___ Records shown ___

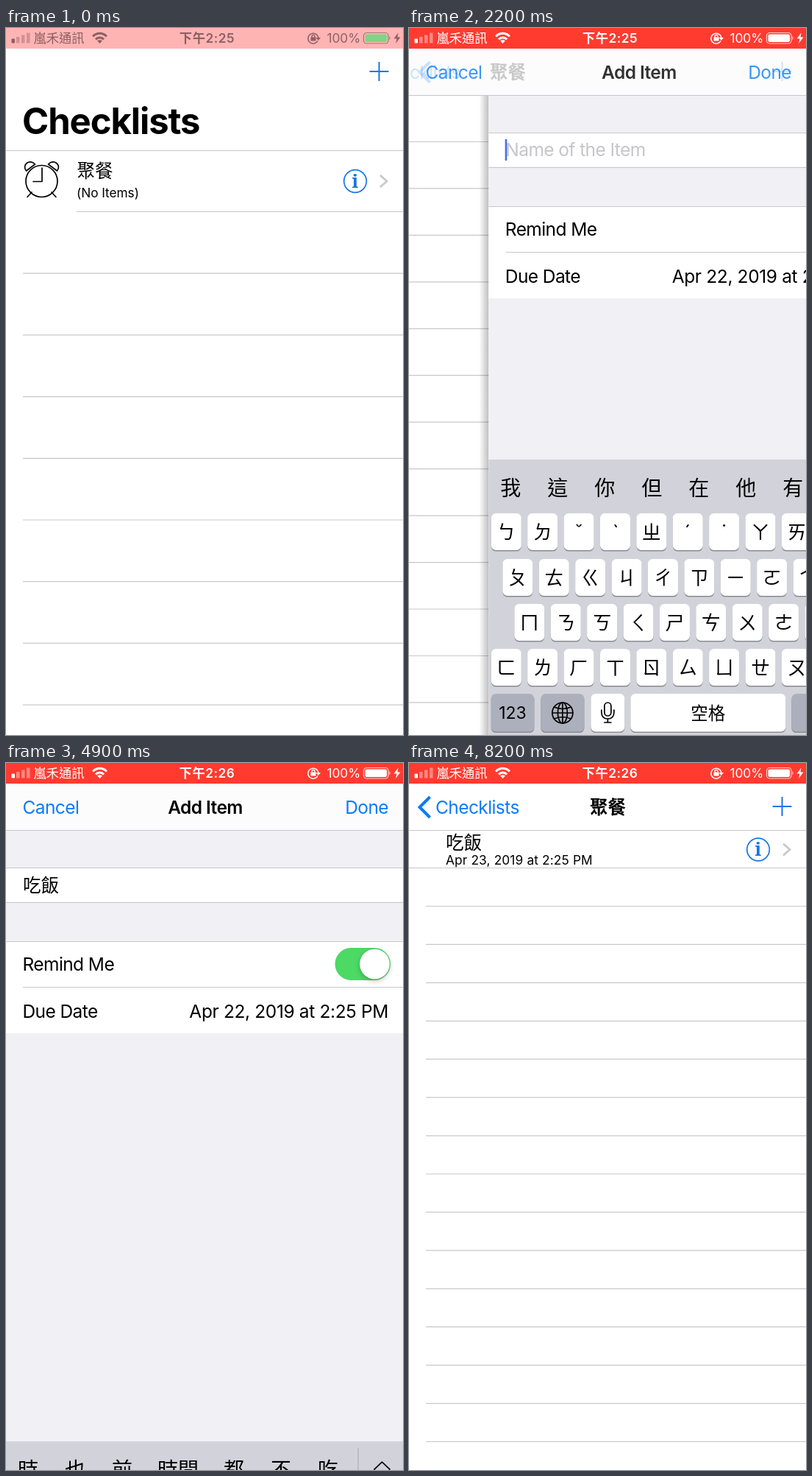
Write an HTML page that moves like this. It is 540x960 px and loops after 8600 ms.

```html
<!DOCTYPE html>
<html lang="zh-Hant">
<head>
<meta charset="utf-8">
<title>Checklists</title>
<style>
html, body { margin: 0; width: 100%; height: 100%; overflow: hidden; background: #fff; }
svg { display: block; width: 100vw; height: 100vh; font: 24.5px Inter, "Noto Sans CJK TC", sans-serif; }
text { letter-spacing: -.024em; white-space: pre; }
.cjk { letter-spacing: 0; }
.small { font-size: 17.3px; letter-spacing: -.004em; }
.date { letter-spacing: -.015em; }
.small.date { letter-spacing: .008em; }
.bold { font-weight: 600; }
.mid { text-anchor: middle; }
.end { text-anchor: end; }
.blue { fill: #0a7cf6; }
.line { fill: none; stroke: #c8c7cc; stroke-width: 1.2; }
.ink { fill: none; stroke: #000; stroke-width: 1.7; stroke-linecap: round; stroke-linejoin: round; }
.tint { fill: none; stroke: #1677e8; stroke-width: 2; }
.fg { fill: currentColor; }
.fgline { fill: none; stroke: currentColor; }
#status { --p: 100%; color: color-mix(in srgb, #fff var(--p), #8d6062); }
#bar { fill: color-mix(in srgb, #ff3b30 var(--p), #ffb4b4); }
#charge { fill: color-mix(in srgb, #fff var(--p), #80d486); }
#clock { letter-spacing: .03em; }
.key { fill: #fff; }
.key.grey { fill: #abb0bc; }
.base { fill: #8a8c92; }
.cap { font-size: 26px; text-anchor: middle; letter-spacing: 0; }
.word { font-size: 28px; text-anchor: middle; letter-spacing: 0; }
.wheel { font-size: 31px; letter-spacing: -.03em; font-feature-settings: "tnum"; }
#bubble { filter: drop-shadow(0 2px 4px #0004); }
#knob { stroke: #0000001a; filter: drop-shadow(0 3px 3px #0003); }
</style>
</head>
<body>
<svg id="stage" viewBox="0 0 540 960" preserveAspectRatio="none">
  <defs>
    <linearGradient id="shade"><stop stop-color="#000" stop-opacity="0"/><stop offset="1" stop-color="#000" stop-opacity=".25"/></linearGradient>
    <clipPath id="wordClip"><rect y="586" width="479" height="74"/></clipPath>
    <g id="accessory">
      <circle class="tint" cx="475" r="15.3" style="stroke-width:1.7"/>
      <text class="mid" x="475" y="8.5" fill="#1677e8" style="font:700 25px 'Noto Serif',serif;letter-spacing:0">i</text>
      <path d="M509 -8l9 8l-9 8" fill="none" stroke="#c7c7cc" stroke-width="2.7"/>
    </g>
    <rect id="edge" x="-13" width="13" height="960" fill="url(#shade)"/>
  </defs>

  <g id="home">
    <rect width="540" height="960" fill="#fff"/>
    <rect id="hit" y="166" width="540" height="83.5" fill="#d9d8db"/>
    <path id="homeLines" class="line"/>
    <g class="ink">
      <circle cx="48.5" cy="208" r="21.5"/>
      <path d="M49 190v18.5H37M35 223l-6 6.500M62 223l6 6.500M27.500 194C21 186 32 177 39.500 185ZM69.500 194C76 186 65 177 57.500 185Z"/>
    </g>
    <text class="cjk" x="96.500" y="203">聚餐</text>
    <text class="small" x="96" y="229.500">(No Items)</text>
    <use href="#accessory" y="208"/>
  </g>

  <g id="list">
    <use href="#edge"/>
    <rect width="540" height="960" fill="#fff"/>
    <path id="blank" class="line"/>
    <g id="filled">
      <path id="filledLines" class="line"/>
      <text class="cjk" x="50" y="116.500">吃飯</text>
      <text class="small date" x="50" y="138">Apr 23, 2019 at 2:25 PM</text>
      <use href="#accessory" y="117.500"/>
    </g>
  </g>

  <g id="add">
    <use href="#edge"/>
    <rect width="540" height="960" fill="#f0f0f5"/>
    <rect y="142" width="540" height="46.500" fill="#fff"/>
    <path class="line" d="M0 142.500H540"/>
    <text id="hint" x="23" y="174" fill="#c5c5cb">Name of the Item</text>
    <text id="entry" class="cjk" x="23" y="174.500"></text>
    <rect id="caret" y="151" width="2.600" height="29" fill="#4670e6"/>
    <g id="clear">
      <circle cx="498.500" cy="166" r="10.500" fill="#c0c0c6"/>
      <path d="M494.500 162l8 8m0-8l-8 8" stroke="#fff" stroke-width="2.200"/>
    </g>
    <g id="form">
      <rect id="sheet" y="242" width="540" fill="#fff"/>
      <path class="line" d="M0 189.500H540M0 242.500H540M23 304.500H540"/>
      <path id="sheetLines" class="line"/>
      <text x="22.500" y="282">Remind Me</text>
      <text x="22.500" y="345.500">Due Date</text>
      <text id="due" x="520" y="345.500"></text>
      <rect id="track" x="448.750" y="252.250" width="73" height="41.500" rx="20.750" stroke-width="2.500"/>
      <circle id="knob" cy="273" r="20.500" fill="#fff"/>
    </g>
    <g id="picker"></g>
    <g id="keyboard">
      <rect y="586" width="540" height="374" fill="#d2d3da"/>
      <g id="words" clip-path="url(#wordClip)"></g>
      <path d="M479 595v55" stroke="#b4b6be" stroke-width="1.500"/>
      <path class="ink" d="M501 624l10.500-10 10.500 10"/>
      <g id="keys"></g>
      <g class="ink">
        <circle cx="100.500" cy="930" r="14"/><ellipse cx="100.500" cy="930" rx="6.500" ry="14"/>
        <path d="M86.500 930h28M100.500 916v28M89 922q11.500 5 23 0M89 938q11.500-5 23 0"/>
        <rect x="157.500" y="916" width="9" height="18" rx="4.500"/>
        <path d="M153.500 926v3q0 9 8.500 9t8.500-9v-3M162 938v5M157.500 943h9"/>
        <path d="M507 869l7-8h13q2.500 0 2.500 2.500v11q0 2.500-2.500 2.500h-13ZM516.500 865.500l7 7m0-7l-7 7"/>
      </g>
      <g id="bubble"><path id="bubblePath" fill="#fff"/><text id="bubbleCap" class="mid cjk" style="font-size:51px"></text></g>
    </g>
  </g>

  <g id="nav">
    <rect id="navBg" width="540" fill="#fff"/>
    <path id="navLine" class="line"/>
    <g id="morph">
      <text id="big" class="bold" style="font-size:49px;font-weight:700;letter-spacing:-.022em">Checklists</text>
      <text id="backLabel" class="blue" style="font-size:49px">Checklists</text>
    </g>
    <path id="backMark" d="M28.500 46L14.500 60l14 14" fill="none" stroke="#0a7cf6" stroke-width="4"/>
    <text id="listTitle" class="mid cjk" x="270.500" y="68.500" font-weight="700">聚餐</text>
    <path id="plus" class="tint" d="M494.500 59h26M507.500 46v26"/>
    <text id="cancel" class="blue" x="22.500" y="68.500">Cancel</text>
    <text id="addTitle" class="mid bold" x="271" y="68.500">Add Item</text>
    <text id="done" class="blue end" x="520" y="68.500">Done</text>
  </g>

  <g id="status">
    <rect id="bar" width="540" height="28"/>
    <rect class="fg" x="7.500" y="14.500" width="4.500" height="6" rx="1"/>
    <path class="fg" opacity=".4" d="M14 12h4.500v8.500H14zM21 9.500h4.500v11H21zM28 6.500h4.500v14H28z"/>
    <text class="small cjk fg" x="37.500" y="20">嵐禾通訊</text>
    <path class="fgline" stroke-width="3" d="M118.200 11.500a12.500 12.500 0 0 1 18.600 0M122 15.500a7.500 7.500 0 0 1 11 0"/>
    <path class="fg" d="M127.500 21l-3.300-3.500a4.700 4.700 0 0 1 6.600 0z"/>
    <text id="clock" class="small mid bold fg" x="273.500" y="20"></text>
    <path class="fgline" stroke-width="1.500" d="M424 17.500a7 7 0 1 1 .8-4"/>
    <path class="fg" d="M421.500 13h6.500l-3.200 4zM414.500 12.500h7v5h-7z"/>
    <path class="fgline" stroke-width="1.300" d="M416 13v-1.500a2 2 0 0 1 4 0V13"/>
    <text class="small fg" x="436.500" y="20">100%</text>
    <rect class="fgline" x="486.500" y="6.500" width="33.500" height="14.500" rx="4" stroke-width="1.200" opacity=".75"/>
    <rect id="charge" x="488.500" y="8.500" width="29.500" height="10.500" rx="2"/>
    <path class="fg" d="M521.500 11q2 2.700 0 5.500z"/>
    <path class="fg" d="M533.500 6.500l-6 8h4l-1.500 6.500 6.500-8.500h-4z"/>
  </g>
</svg>
<script>
const LOOP = 8600, STEP = 100;
const $ = id => document.getElementById(id);
const mix = (a, b, p) => a + (b - a) * p;
const unit = v => Math.min(1, Math.max(0, v));
const ease = v => { v = unit(v); return v * v * (3 - 2 * v); };
const set = (id, attrs) => { for (const k in attrs) $(id).setAttribute(k, attrs[k]); };
const show = (id, on) => { $(id).style.display = on ? '' : 'none'; };
const fade = (id, o) => { $(id).style.opacity = o; };
const move = (id, x, y = 0) => set(id, { transform: `translate(${x} ${y})` });

// Critically damped slide used by every page change.
function slide(ms) {
  if (ms <= 0) return 0;
  if (ms > 520) return 1;
  const w = ms * .013;
  return 1 - (1 + w) * Math.exp(-w);
}

function rules(first, gap) {
  let d = '';
  for (let y = first; y < 960; y += gap) d += `M23 ${y.toFixed(1)}H540`;
  return d;
}
set('homeLines', { d: 'M96 249.5H540' + rules(333.2, 83.7) });
set('blank', { d: rules(154.5, 63.45) });
set('filledLines', { d: 'M0 142.5H540' + rules(194.5, 51.93) });

// Keyboard
const PITCH = 49.4;
const ROWS = [
  [3.4, 659, 'ㄅㄉˇˋㄓˊ˙ㄚㄞㄢㄦ'],
  [19, 721, 'ㄆㄊㄍㄐㄔㄗㄧㄛㄟㄣ'],
  [35, 782, 'ㄇㄋㄎㄑㄕㄘㄨㄜㄠㄤ'],
  [3.4, 843, 'ㄈㄌㄏㄒㄖㄙㄩㄝㄡㄥ']
];
function key(x, y, w, label = '', { grey = '', id = '', size = 26, h = 50 } = {}) {
  const box = `x="${x}" width="${w}" height="${h}" rx="6.5"`;
  return `<rect class="base" ${box} y="${y + 1.6}"/>
    <rect class="key ${grey}" ${box} y="${y}" ${id && `id="${id}"`}/>
    <text class="cap" x="${x + w / 2}" y="${y + h / 2 + size * .38}" style="font-size:${size}px" ${id && `id="${id}Cap"`}>${label}</text>`;
}
const grey = 'grey', h = 51.5;
$('keys').innerHTML =
  ROWS.map(([x, y, caps]) => [...caps].map((c, i) => key(x + i * PITCH, y, 41, c)).join('')).join('') +
  key(497.4, 843, 41.6, '', { grey }) +
  key(3.4, 904, 58.6, '123', { grey, h, size: 23 }) +
  key(71, 904, 59, '', { grey, h }) +
  key(139, 904, 46, '', { h }) +
  key(193, 904, 211, '空格', { h, id: 'space', size: 23.5 }) +
  key(412, 904, 127, '完成', { grey, h, id: 'enter', size: 23.5 });

function press(cap) {
  show('bubble', cap);
  if (!cap) return;
  const [start, k, caps] = ROWS.find(r => r[2].includes(cap));
  const x = start + caps.indexOf(cap) * PITCH, r = x + 41, L = Math.max(x - 19, 2), R = x + 60;
  set('bubblePath', { d: `M${L + 10} ${k - 103}H${R - 10}q10 0 10 10V${k - 20}C${R} ${k - 8} ${r} ${k - 8} ${r} ${k + 6}
    V${k + 45}q0 6-6 6H${x + 6}q-6 0-6-6V${k + 6}C${x} ${k - 8} ${L} ${k - 8} ${L} ${k - 20}V${k - 93}q0-10 10-10Z` });
  set('bubbleCap', { x: (L + R) / 2 - 1, y: k - 39 });
  $('bubbleCap').textContent = cap;
}

// Typing stages: start time, field text, suggestions
const STAGES = [
  [0, '', '我 這 你 但 在 他 有 是'],
  [3200, 'ㄔ', '吃 出 成 車 長 常 處 場'],
  [3500, 'ㄔㄈ', '吃飯 出發 充分 處罰 成分 廚房'],
  [3900, '吃飯', '時 也 前 時間 都 不 吃']
];
let shown = null;
function type(t) {
  const stage = STAGES.filter(s => s[0] <= t).pop();
  if (stage === shown) return;
  shown = stage;
  const [, text, words] = stage, ready = text === '吃飯', composing = text && !ready;
  let x = -2;
  $('words').innerHTML = words.split(' ').map(w => {
    const cell = 40 + 24 * w.length;
    x += cell;
    return `<text class="word" x="${x - cell / 2}" y="634.5">${w}</text>`;
  }).join('');
  $('entry').textContent = text;
  set('caret', { x: 22.3 + 24.5 * text.length });
  show('hint', !text);
  $('spaceCap').textContent = composing ? '選定' : '空格';
  $('enterCap').textContent = composing ? '確認' : '完成';
  $('enter').style.fill = ready ? '#067aff' : '';
  $('enterCap').style.fill = ready ? '#fff' : '#7b7f88';
}

// Date picker: each column is wrapped around a cylinder.
const DAYS = ['Sun', 'Mon', 'Tue', 'Wed', 'Thu', 'Fri', 'Sat'];
const COLUMNS = [
  { x: 234, end: true, label: i => i ? `${DAYS[(i + 8) % 7]} Apr ${22 + i}` : 'Today' },
  { x: 297, end: true, label: i => (i + 13) % 12 + 1 },
  { x: 385, end: true, label: i => 25 + i },
  { x: 424, label: i => ['AM', 'PM'][i + 1] || '' }
];
$('picker').innerHTML = '<path class="line" d="M0 499.5H540M0 548.5H540" opacity=".7"/>';
const items = COLUMNS.flatMap((col, c) => Array.from({ length: 11 }, (_, n) => {
  const el = document.createElementNS('http://www.w3.org/2000/svg', 'text');
  el.setAttribute('class', col.end ? 'wheel end' : 'wheel');
  el.textContent = col.label(n - 5);
  $('picker').append(el);
  return { el, c, i: n - 5, x: col.x };
}));
function spin(turn) {
  for (const { el, c, i, x } of items) {
    const d = i - (c ? 0 : turn), a = d * Math.PI / 9, far = Math.abs(d);
    el.style.display = far < 4.4 ? '' : 'none';
    const size = far < .5 ? 1.03 : .965 - far * .012;
    const y = 524 + 130 * Math.sin(a), squash = size * Math.max(.05, Math.cos(a));
    el.setAttribute('transform', `translate(${x} ${y}) scale(${size} ${squash}) translate(0 11.5)`);
    el.style.opacity = far < .5 ? .82 : Math.max(.08, .44 - far * .075);
  }
}

function render(t) {
  const open = slide(t - 970);
  const form = slide(t - 1970) * (1 - slide(t - 7470));
  const listed = 1 - form;

  // Status bar
  $('status').style.setProperty('--p', 100 * ease(t / 300) + '%');
  $('clock').textContent = t < 3500 ? '下午2:25' : '下午2:26';

  // Pages
  show('home', open < 1);
  show('list', open > 0 && form < 1);
  show('add', form > 0);
  show('hit', open > 0);
  move('home', -180 * open);
  move('list', 540 * (1 - open) - 180 * form);
  move('add', 540 * listed);
  show('blank', t < 5000);
  show('filled', t >= 5000);

  // Navigation bar
  const height = mix(167, 92, open), scale = mix(1, .5, open);
  set('navBg', { height, fill: form > .5 ? '#fcfcfd' : '#fff' });
  set('navLine', { d: `M0 ${height - .5}H540` });
  set('morph', { transform: `translate(${mix(22, 36, open) - 100 * form} ${mix(144, 68.5, open)}) scale(${scale})` });
  fade('big', 1 - open);
  fade('backLabel', open * listed);
  fade('backMark', open * listed);
  move('listTitle', 209 * (1 - open) - 170 * form);
  fade('listTitle', open * listed);
  fade('plus', t === 1900 ? .3 : listed);
  move('addTitle', 209 * listed);
  fade('addTitle', form);
  fade('cancel', form);
  fade('done', t >= 7300 ? form * .35 : form);

  // Entry and keyboard
  const typing = t < 4600;
  type(t);
  press(t === 3100 ? 'ㄔ' : t === 3400 ? 'ㄈ' : '');
  show('caret', typing);
  show('clear', typing && t >= 3200);
  const down = ease((t - 4500) / 500);
  show('keyboard', down < 1);
  move('keyboard', 0, 374 * down);

  // Reminder switch and date picker
  const on = ease((t - 4500) / 400), grow = ease((t - 5000) / 200);
  set('knob', { cx: mix(471, 501.5, on) });
  set('track', { fill: on > .4 ? '#4cd964' : '#fff', stroke: on > .4 ? '#4cd964' : '#e6e6e9' });
  move('form', 0, -grow);
  set('sheet', { height: 125 + 314 * grow });
  set('sheetLines', { d: grow ? `M23 367.5H540M0 ${367.5 + 314 * grow}H540` : '' });
  show('picker', grow > 0);
  fade('picker', unit((t - 5000) / 400));
  spin(t < 6500 ? .8 * ease((t - 6000) / 300) : .8 + .2 * ease((t - 6400) / 200));
  $('due').textContent = `Apr ${t < 6600 ? 22 : 23}, 2019 at 2:25 PM`;
  set('due', { class: grow > 0 ? 'date end blue' : 'date end' });
}

function tick() {
  render(Math.floor(performance.now() % LOOP / STEP) * STEP);
  requestAnimationFrame(tick);
}
tick();
</script>
</body>
</html>
```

___

Go through the lines above and tally those with the string "grow". The total is all that is needed.

6